Ayumu was murdered by a serial killer – at least, he was. For after the mysterious Eucliwood Hellscythe revives him, he changes from a human to a zombie, much to his dismay. Now, in addition to being unable to die, the boy must see to the whims of his supernatural, silent companion – but things continue to get worse from there. As once Ayumu accidentally steals a magical girl named Haruna's powers, he is tasked with the embarrassing, obnoxious task of being a magical girl – err, boy – in her stead! Then with the addition of a hostile vampire ninja to his household, can Ayumu manage to maintain his new home life, fight against attacking monsters, and track down the person who killed him all while attempting to keep what little dignity he has left in tact?

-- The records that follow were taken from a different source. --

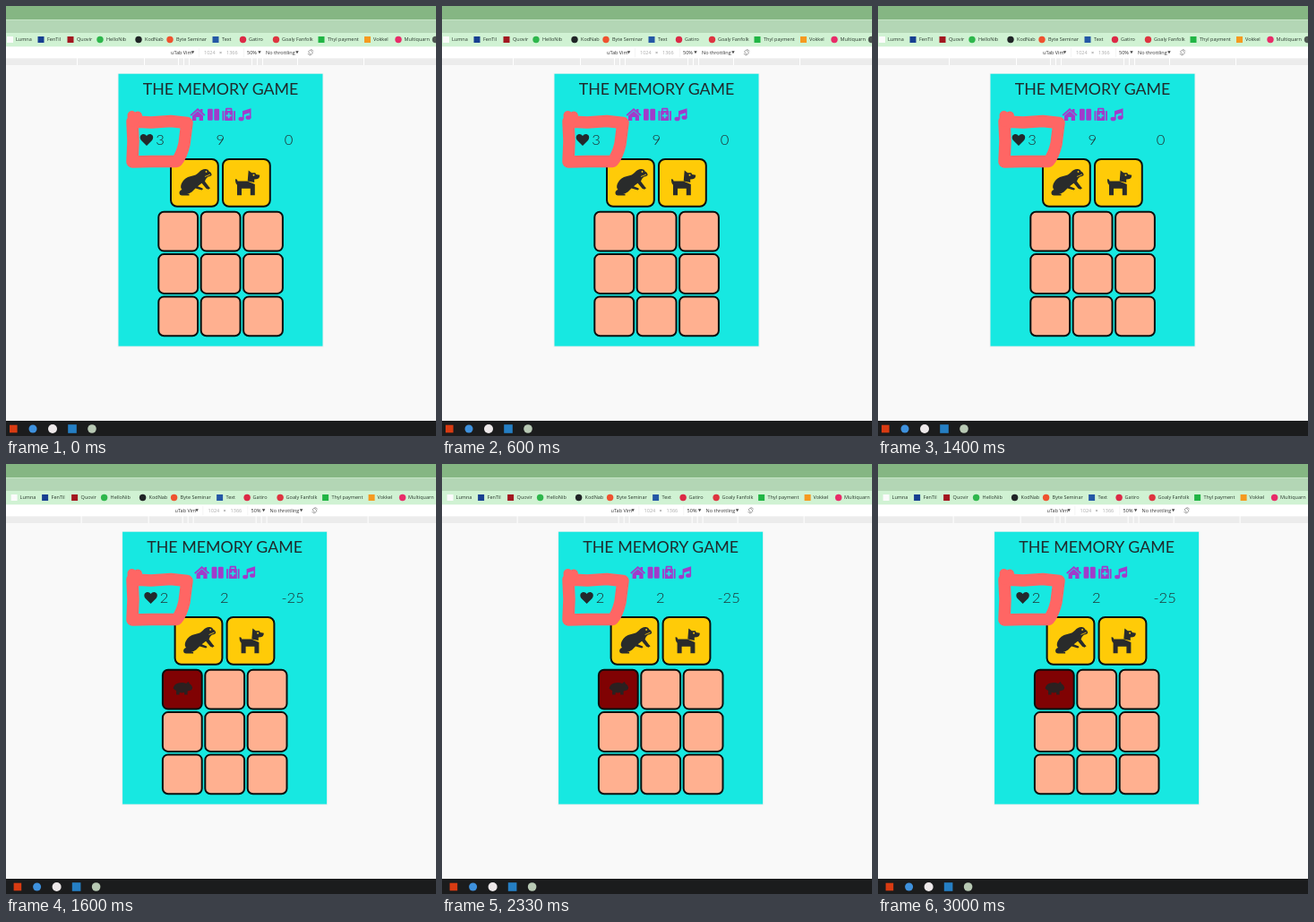
An HTML page for the animation above (3.07 s loop, 480 by 480 pixels).

```html
<!DOCTYPE html>
<html lang="en">
<head>
<meta charset="utf-8">
<title>Memory game</title>
<style>
html, body { margin: 0; width: 100%; height: 100%; overflow: hidden; background: #f9f9f9; }
svg { display: block; width: 100vw; height: 100vh; }
.ui { font-family: "Open Sans", "Noto Sans", sans-serif; font-size: 5.5px; fill: #28382c; }
.game { font-family: Lato, "Open Sans", sans-serif; fill: #202a2c; text-anchor: middle; }
.count { font-size: 16.5px; font-weight: 300; }
.card { stroke: #08100f; stroke-width: 2; }
</style>
</head>
<body>
<svg viewBox="0 0 480 480">
  <rect width="480" height="480" fill="#f9f9f9"/>
  <rect width="480" height="30" fill="#b3d6b5"/>
  <rect width="480" height="15" fill="#85b683"/>
  <rect y="15" width="480" height="1" fill="#c4e4c5"/>
  <rect y="30" width="480" height="15.500" fill="#d0f2d3"/>
  <rect y="45.5" width="480" height="13" fill="#fff"/>
  <rect y="58.5" width="480" height="7.500" fill="#ececec"/>
  <rect y="463" width="480" height="17" fill="#1b1c1d"/>

  <g id="scene">
    <g id="bookmarks" class="ui"></g>
    <g id="toolbar" class="ui"></g>
    <g id="ruler" fill="#fff"></g>
    <g id="taskbar"></g>

    <rect x="124.5" y="75" width="230" height="306" fill="#f1f1f1"/>
    <rect x="125.5" y="75.7" width="228" height="304" fill="#17e8e1"/>
    <g class="game">
      <text x="239.5" y="98.5" font-size="17.8">THE MEMORY GAME</text>
      <text id="lives" class="count" x="172" y="154.8"></text>
      <text id="moves" class="count" x="239.3" y="154.8"></text>
      <text id="score" class="count" x="315.5" y="154.8"></text>
    </g>
    <path fill="#23292c" d="M157 156l-6-6c-2-2.500-1.500-6 1.200-6.800 2-.6 3.700.4 4.800 1.900 1.100-1.500 2.800-2.500 4.800-1.900 2.700.8 3.200 4.300 1.200 6.800z"/>

    <g fill="#a03bcb">
      <path d="M205.500 121.500l8.500-7.500 3 2.600v-1.600h2.500v3.800l3 2.700-1.300 1.300-7.200-6.300-7.200 6.300z"/>
      <path d="M208 122.400l6-5.200 6 5.200v5.600h-4.300v-4h-3.400v4H208z"/>
      <rect x="225" y="114.700" width="5.800" height="13" rx="1.200"/>
      <rect x="232.300" y="114.700" width="5.800" height="13" rx="1.200"/>
      <path d="M245 117v-2q0-1.200 1.200-1.200h5q1.200 0 1.200 1.200v2h-1.700v-1.600h-4V117z"/>
      <rect x="241.500" y="117" width="1.800" height="11" rx=".8"/>
      <rect x="244.200" y="117" width="9" height="11"/>
      <rect x="254.200" y="117" width="1.800" height="11" rx=".8"/>
      <path d="M264 117.300l9.500-3v10.400h-1.600v-5.500l-6.300 2v5.300H264z"/>
      <ellipse cx="262.500" cy="126" rx="3" ry="2.300"/>
      <ellipse cx="270.500" cy="124.500" rx="3" ry="2.300"/>
    </g>
    <path d="M248.700 119.300v6M245.700 122.300h6" stroke="#17e8e1" stroke-width="1.700"/>

    <g id="cards"></g>

    <g fill="#292b2b">
      <path d="M193.500 208.500q0-2.500 3-3.500-2.500-2.500-.5-7 3-6.500 10.500-8 6-1 9-4.500 3-3.800 7.500-3.500 3 .3 3.800 2.700 3 1.300 2.700 4.300-1 1.300-4.300 1.800-3 2.500-3.200 5l4.500 6 1.500 1.500-2 1.500-2.500-1-5-6-4.500 3.500 5.500 2.200q1 1.500-1 2l-7-2-4 4q-2.500 2-5.500 2.300h2.500v1.600h-8q-3 0-3-2.900z"/>
      <path d="M269.700 195.500l1-12 3.500 2.800h4l1 1.700 4 .8q0 4-3.500 4.500l-2.500.2v3.500z"/>
      <path d="M256 193.300q2.300-.5 2.600 2.300h10.700l8.500 3.400v12.200h-5v-7.500h-9.800v7.500h-5v-11.500q-2.300-2-2-6.400z"/>
    </g>
    <g fill="#ffcb08"><circle cx="223.500" cy="185" r=".9"/><circle cx="276.500" cy="188.800" r="1"/></g>
    <path d="M222 190.500l6-2.500" fill="none" stroke="#ffcb08" stroke-width=".8"/>

    <path id="pig" fill="#2b2020" d="M182 250.500q1-5 6-6 5-1 8.500.5l2.500-2 1.300 2.300q2.700 1.200 3.200 4.200 0 3-3.500 3.500l-2 .5v4h-3.500v-2.500q-3 .8-5.500 0v2.500h-3.500V253q-2-1-3.500-2.500z"/>
  </g>

  <g fill="none" stroke="#ff6664" stroke-linecap="round" stroke-linejoin="round">
    <path stroke-width="13.500" d="M141 129L142 151 141 174 162 173.500 190.500 173.500Q196 167 199 154L202 130.500 184 128.500 162 130 142 129"/>
    <path stroke-width="10" d="M140.500 122L141 130M147 122.500L143 129"/>
  </g>
</svg>
<script>
const LOOP = 3070, FLIP = 1530, SHIFT = 4.6;
const byId = id => document.getElementById(id);

function add(parent, tag, attrs, text = "") {
  const el = document.createElementNS("http://www.w3.org/2000/svg", tag);
  for (const key in attrs) el.setAttribute(key, attrs[key]);
  el.textContent = text;
  return byId(parent).appendChild(el);
}

function mark(parent, x, y, r, fill, round) {
  return round
    ? add(parent, "circle", { cx: x, cy: y, r, fill })
    : add(parent, "rect", { x: x - r, y: y - r, width: 2 * r, height: 2 * r, fill });
}

// [label, text x, icon x, icon colour, round icon]
[
  ["Lumna", 11, 4.5, "#fbfbfb", 0],
  ["FenTil", 46, 39, "#173f91", 0],
  ["Quovir", 79, 72, "#a31720", 0],
  ["HelloNib", 112, 105, "#2eb74c", 1],
  ["KodNab", 155, 148, "#202426", 1],
  ["Byte Seminar", 190, 183, "#ef522f", 1],
  ["Text", 241, 234, "#2458a6", 0],
  ["Gatiro", 271, 264.5, "#dc2946", 1],
  ["Goaly Fanfolk", 308, 301.5, "#de3440", 1],
  ["Thyl payment", 359, 352, "#21b545", 0],
  ["Vokkel", 410, 403.5, "#f59a20", 0],
  ["Multiquarn", 444.5, 438, "#e82c69", 1],
  ["", 490, 479.5, "#4d5651", 1]
].forEach(([label, x, iconX, color, round]) => {
  mark("bookmarks", iconX, 37.5, round ? 3.7 : 3.5, color, round);
  add("bookmarks", "text", { x, y: 39.3 }, label);
});

[
  ["uTab Vim", 184, "#333"], ["1024", 221, "#aaa"], ["×", 238, "#777"],
  ["1366", 246, "#aaa"], ["50%", 269, "#333"], ["No throttling", 290, "#333"]
].forEach(([label, x, fill]) => add("toolbar", "text", { x, y: 53.8, style: `fill:${fill}` }, label));
[208.5, 283, 325].forEach(x => add("toolbar", "path", { d: `M${x - 1.7} 50.3h3.4l-1.7 3z`, fill: "#444" }));
[215, 265].forEach(x => add("toolbar", "rect", { x, y: 47, width: 0.6, height: 10, fill: "#eee" }));
add("toolbar", "path", {
  d: "M337.500 51l2-2 3 3-2 2.500zM337 53q1 2 3 2M340 48.500q2 0 3 2",
  fill: "none", stroke: "#777", "stroke-width": 0.7
});

[79, 154, 192, 198, 204, 274, 280, 286, 325, 399].forEach(x =>
  add("ruler", "rect", { x, y: 58, width: 1, height: 8 }));

mark("taskbar", 8.3, 472, 4.3, "#d83b12", 0);
mark("taskbar", 30, 472, 4.5, "#3e91dd", 1);
mark("taskbar", 52, 472, 5, "#eee9ea", 1);
mark("taskbar", 74, 472, 4.8, "#257fc4", 0);
mark("taskbar", 96, 472, 4.8, "#b8c9b4", 1);

function card(x, y, size, rx, fill) {
  return add("cards", "rect", { x, y, width: size, height: size, rx, fill, class: "card" });
}
card(184, 171, 52.8, 7, "#ffcb08");
card(242, 171, 52.8, 7, "#ffcb08");
const grid = Array.from({ length: 9 }, (_, i) =>
  card(170.3 + (i % 3) * 47.4, 229.8 + Math.floor(i / 3) * 47.3, 43.8, 6, "#ffb090"));

function render(time) {
  const missed = time % LOOP >= FLIP;
  byId("scene").setAttribute("transform", `translate(${missed ? SHIFT : 0} 0)`);
  byId("lives").textContent = missed ? "2" : "3";
  byId("moves").textContent = missed ? "2" : "9";
  byId("score").textContent = missed ? "-25" : "0";
  grid[0].setAttribute("fill", missed ? "#800203" : "#ffb090");
  byId("pig").setAttribute("visibility", missed ? "visible" : "hidden");
}

const start = performance.now();
function tick() {
  render(performance.now() - start);
  requestAnimationFrame(tick);
}
tick();
</script>
</body>
</html>
```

Both series feature a rather extensive mostly female cast and play parodies and otaku culture as straight parts of their worlds. The humour and fan service is quite similar at times. Sasami is rather artistically made so in the first light it might look different however it does have quite a couple of overlapping content a quarter of the way in.
Sasami is basically kore wa in a shinto setting without the harem setting sharing a lot of humour while still retaining a plot.
If you liked either of these over-the-top shows, I suspect you'd like the other. They're both about people & families with supernatural powers who really just want to live normal lives, and they both have a similar crazy atmosphere with a comedic take on existential themes.
Kamba and Shouma Takakura have taken care of their sickly younger sister Himari since their parents disappeared years ago - that is, until the day she died. But as the boys grieve by her hospital bed, Himari sits up, adorned with a strange penguin hat. Suddenly, the three of them are transported to a vibrant world where the hat, using Himari's body as a puppet, charges these brothers with a task: find the Penguin Drum and their sister's life will be saved! Now aided by some odd penguins they received in the mail, the duo must find this mysterious item or risk losing the sister they care for so much. However, they aren't the only ones with their sights on the Penguin Drum, for new enemies await them around every turn, all connected in ways they would have never imagined...
These shows have a lot in common: unusual animation styles, a host of excentric characters including brother(s) and sister(s) who are perhaps a little too close and a modern setting with world-altering fantasic powers.
Sasami-san tends towards the over the top comedy while Penguin Drum tends to be serious and dramatic but both shows are a blend of serious and funny moments.
Izumiko has lived a secluded, sheltered life in a mountain shrine since she was born. Having been raised to become the vessel of the Hime-gami, a mysterious force, the girl’s family has carefully planned and measured all aspects of her life - from the prestigious school she’s meant to attend to even her hair style. So when Izumiko is threatened by strange events, her father forces yet another obligation on her: Miyuki Sagara, a mountain monk descendant who’s fated to be her bodyguard. Unfortunately for the duo, neither is happy about the arrangement, especially Miyuki, who’s being exiled from his home city to guard a girl he considers to be useless. Can the two learn to find common ground in their search to understand the supernatural mysteries unfolding around them?
Both series focus on a young girl with the powers of a god. In Sasami-San, most of characters contain the powers of gods but in RDG, most of the characters are basically priest, monks and socerers. Both series revolve around Japanese spritual beliefs. While true that both series have a slightly confusing plot, there both highly enjoyable when you decide to watch them all the way through.
The eccentric Suzumiya Haruhi wants nothing more than to meet aliens, time travelers and espers… but she’ll have to settle for the everyday Kyon instead! Along with the mysterious Itsuki and the vacant Mikuru, the duo forms the SOS Brigade – a club whose mission is to discover the mysteries of the world. Armed with a razor sharp wit and a skill for manipulation, Haruhi will stop at nothing to have fun at all costs, even at the expense of Mikuru’s dignity!
While Haruhi is far more spastic and based on comedy, both titles feature similar main characters who are obnoxious in their own way, with special powers involved in the cast, etc. They definitely have a similar feel, drama/comedy differences aside.